The ecology and management of the boxelder bug, Boisea trivittata (Say), (Hemiptera: rhopalidae) in the urban environment
The boxelder bug, Boisea trivittata (Say), is a pest because large numbers congregate on and in buildings, causing concern among homeowners. More knowledge of effective insecticides, seasonal abundance of the pest, and concerns of the affected homeowner will help to reduce the impact of the insect in urban areas.
Field-collected adults and nymphs exposed to latex-painted surfaces treated with 0.1% cypermethrin, 1.0% diazinon, 0.25% bendiocarb, 0.25% chlorpyrifos, and 1.0% propetamphos resulted in more than 70% mortality with all insecticides up to 3 d after treatment for adults, and 7 d after treatment for medium-and large-sized nymphs.
Fewer than 50% of homeowners surveyed thought boxelder bugs were a serious pest. Homeowners had little knowledge about the source of infestations from host trees. Residents reported spending $22.42 (median) to control boxelder bugs, but were willing to spend $45.00 (median). Residents tolerated more bugs outside (median=63) than they would inside (median=8) their house.
From April to December, 1988, boxelder bug populations were sampled outdoors in urban areas. First generation nymph and adult populations peaked during June and July. Fall generation nymph and adult populations were abundant on the ground and trees from August to September, but not on residences.
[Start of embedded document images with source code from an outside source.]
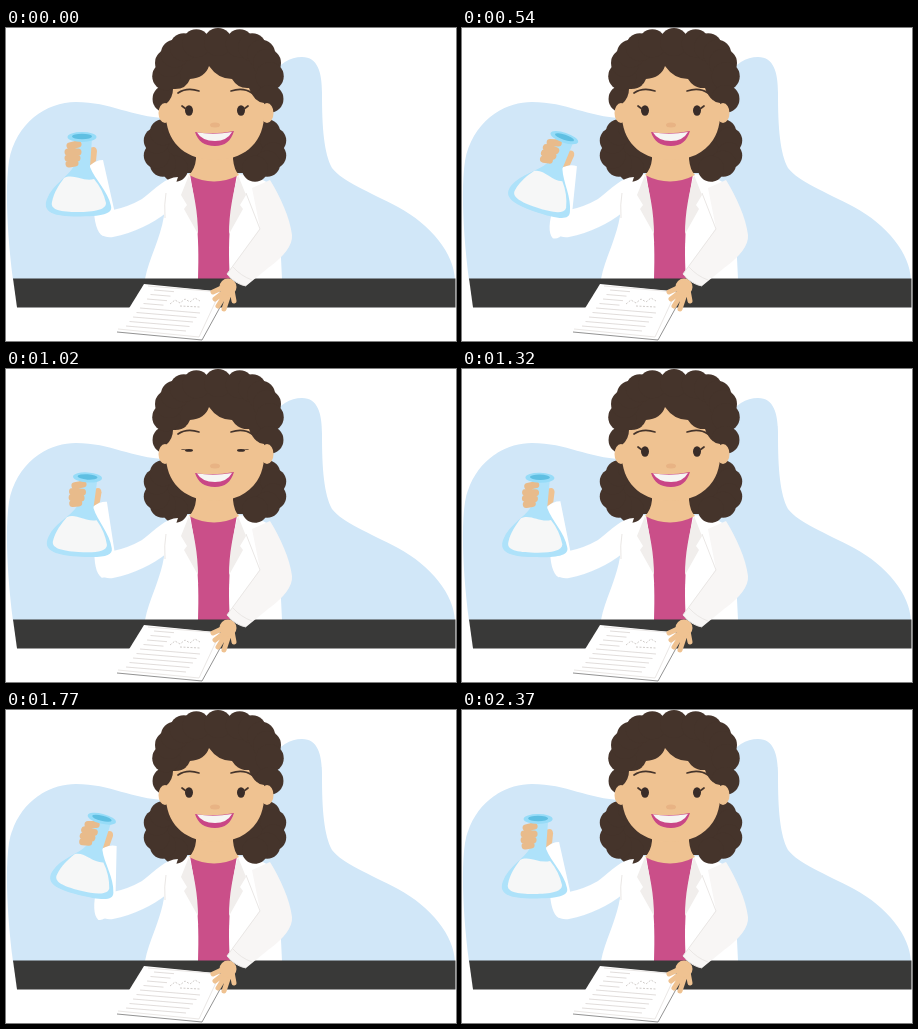
These frames come from a looping animation (450x313 px, 2400 ms). An HTML page:

```html
<!DOCTYPE html>
<html lang="en">
<head>
<meta charset="utf-8">
<title>Chemist at her desk</title>
<style>
  html, body { margin: 0; width: 100%; height: 100%; overflow: hidden; background: #fff; }
  svg { display: block; width: 100%; height: 100%; }
  .hair { fill: #45342b; }
  .skin { fill: #efc291; }
  .coat { fill: #fff; }
  .fold { fill: none; stroke: #eae7e5; }
  .line { fill: none; stroke: #45342b; stroke-width: 1.7; stroke-linecap: round; }
  .finger { fill: none; stroke: #efc291; stroke-width: 5; stroke-linecap: round; }
</style>
</head>
<body>
<svg viewBox="0 0 450 313">
  <path fill="#d1e7f8" d="M7 252C1 205-1 160 3 133C10 95 40 74 70 74C105 74 125 89 160 90L265 50C273 35 284 29 296 29C312 29 316 45 316 65C316 100 318 125 326 140C337 154 362 163 392 179C425 197 448 225 449 252Z"/>

  <!-- torso -->
  <path class="coat" d="M183 146C172 147 163 149 158 156V188C154 212 143 230 139 251H276L272 168C268 155 254 148 232 146Z"/>
  <path fill="#ca4f89" d="M184 146H231C226 175 221 205 224 251H192C194 205 189 175 184 146Z"/>
  <path id="lapel" fill="#f1eeec" d="M183 147L175 167L181 177L178 181L192 206C192 185 188 165 183 147Z"/>
  <use href="#lapel" transform="translate(415) scale(-1 1)"/>

  <!-- head -->
  <g id="curls" class="hair">
    <ellipse cx="212" cy="58" rx="56" ry="48"/>
    <path d="M161 60H260V120L246 145H172L158 120Z"/>
  </g>
  <path class="skin" d="M190 122H227V131Q228 142 233 147Q208 160 183 147Q189 141 190 131Z"/>
  <ellipse class="skin" cx="159" cy="85" rx="6.500" ry="10"/>
  <ellipse class="skin" cx="261" cy="85" rx="6.500" ry="10"/>
  <path class="skin" d="M160 76Q167 70 167 61Q180 62 184 51Q199 50 203 38Q212 51 226 51Q232 61 243 60Q248 74 258 75V90C256 117 236 132 209 132C182 132 162 117 160 90Z"/>
  <g id="half">
    <path class="line" d="M172 65Q181 59 193 63"/>
    <g id="eye">
      <ellipse cx="183" cy="82.500" rx="4" ry="5.200" fill="#392c28"/>
      <path class="line" d="M176 78L180 81"/>
    </g>
  </g>
  <use href="#half" transform="translate(418) scale(-1 1)"/>
  <ellipse cx="209" cy="97" rx="5" ry="2.500" fill="#e8b384"/>
  <path fill="#c94686" d="M189 104Q208 107 228 103C225 113 219 118 209 118C198 118 192 113 189 104Z"/>
  <path fill="#f6f5f3" d="M191 104.500Q208 107 226 104Q221 113 209 113Q196 113 191 104.500Z"/>

  <!-- raised arm -->
  <path class="coat" d="M172 149C160 149 150 160 136 171Q122 179 107 182L92 195C92 207 98 210 107 209C128 205 147 195 160 185Z"/>
  <path class="fold" d="M160 165Q158 176 159 190"/>
  <g id="forearm">
    <path class="coat" d="M83 138Q90 132 97 132L108 181C108 198 104 208 97 208C91 205 88 193 88 180Z"/>
    <path class="skin" d="M82 121Q90 116 91 123L90 133L83 138L77 137Z"/>
    <path fill="#aee2fa" d="M68 110L68 138C62 149 46 157 41 171C36 184 47 188.500 71 188.500C96 188.500 107 186 105 178C102 163 89 152 84 139L86 110Z"/>
    <path fill="#f6f7f7" d="M58 150C67 145 77 154 88 151C94 158 98 166 100 175C100 182 88 184 72 184C55 184 44 182 46 174C48 164 53 157 58 150Z"/>
    <path fill="none" stroke="#e8bb8b" stroke-width="7" stroke-linecap="round" d="M64 118L72 116M62 124H72M62 130H71M63 136L69 135"/>
    <ellipse cx="76" cy="109" rx="14.500" ry="5" fill="#97dcf8"/>
    <ellipse cx="76" cy="108.500" rx="10" ry="2.700" fill="#5fbfe2"/>
  </g>

  <path fill="#393938" d="M7 250.500H449.500V279.500H11Z"/>

  <!-- papers -->
  <path fill="#fff" d="M138 256L219 264L196 312L109 303Z"/>
  <path fill="none" stroke="#777" stroke-width=".8" d="M111 304L196 312L218 272"/>
  <path class="fold" d="M142 258L214 264L193 309L112 301"/>
  <path id="rules" fill="none" stroke="#dad5d2" stroke-width=".8"/>
  <path id="formula" fill="none" stroke="#c4bfbc" stroke-width=".8" stroke-dasharray="2 1.500"/>

  <!-- resting arm -->
  <path class="finger" d="M222 257L207 264M222 261L209 271M222 262L212 278M224 263L218 281M226 262L228 273"/>
  <circle class="skin" cx="222" cy="259" r="8.500"/>
  <path fill="#f8f6f5" d="M246 160L254 200L221 246Q229 256 240 258L262 240Q287 222 286 207C284 190 274 168 264 152Z"/>
  <path class="fold" d="M240 165L254 201L221 246Q229 256 240 258M227 239Q235 248 246 252"/>
</svg>
<script>
const byId = id => document.getElementById(id);
const LOOP = 2400, SWING = 1200, BLINK_EVERY = 600, BLINK_AT = 420;

// A scalloped arc of curls along a squarish ellipse; angles in degrees
function addCurls(cx, cy, rx, ry, radius, from, to, count) {
  const soften = v => Math.sign(v) * Math.abs(v) ** 0.7;
  for (let i = 0; i < count; i++) {
    const a = (from + (to - from) * i / (count - 1)) * Math.PI / 180;
    const curl = document.createElementNS('http://www.w3.org/2000/svg', 'circle');
    curl.setAttribute('cx', cx + rx * soften(Math.cos(a)));
    curl.setAttribute('cy', cy + ry * soften(Math.sin(a)));
    curl.setAttribute('r', radius);
    byId('curls').append(curl);
  }
}
addCurls(212, 58, 52, 44, 14, 170, 370, 13);
addCurls(209, 120, 59, 24, 13, 125, 235, 6);
addCurls(209, 120, 59, 24, 13, -55, 55, 6);

// Ruled text, shorter beside the formula
let rules = '', formula = 'M164 276';
for (let i = 0; i < 9; i++) {
  const length = i < 4 ? 20 : 60;
  rules += `M${148 - 3.5 * i} ${262 + 4.5 * i}l${length} ${length / 12}`;
}
for (let i = 0; i < 6; i++) formula += `l5 ${i % 2 ? 3 : -4}`;
byId('rules').setAttribute('d', rules);
byId('formula').setAttribute('d', formula + 'M174 278l20 1');

function blink(t) {
  if (t > 3 * BLINK_EVERY) return 0;
  const distance = Math.abs(t % BLINK_EVERY - BLINK_AT);
  return Math.min(1, Math.max(0, (100 - distance) / 60));
}

function draw(t) {
  const reach = t < SWING ? 19 : 14;
  const angle = reach * (1 - Math.cos(2 * Math.PI * t / SWING)) / 2;
  byId('forearm').setAttribute('transform', `rotate(${angle} 87 190)`);
  byId('eye').setAttribute('transform', `translate(0 81) scale(1 ${1 - 0.75 * blink(t)}) translate(0 -81)`);
}

const start = performance.now();
function tick() {
  draw((performance.now() - start) % LOOP);
  requestAnimationFrame(tick);
}
tick();
</script>
</body>
</html>
```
Movement to the ground and surfaces of buildings occurred in October, and adults peaked in numbers in mid November.
Temperature profiles on residences and behavioral observations indicated that boxelder bugs found on host trees orient toward sunlight; adults were found in greater numbers on surfaces with higher mean temperatures than other substrates.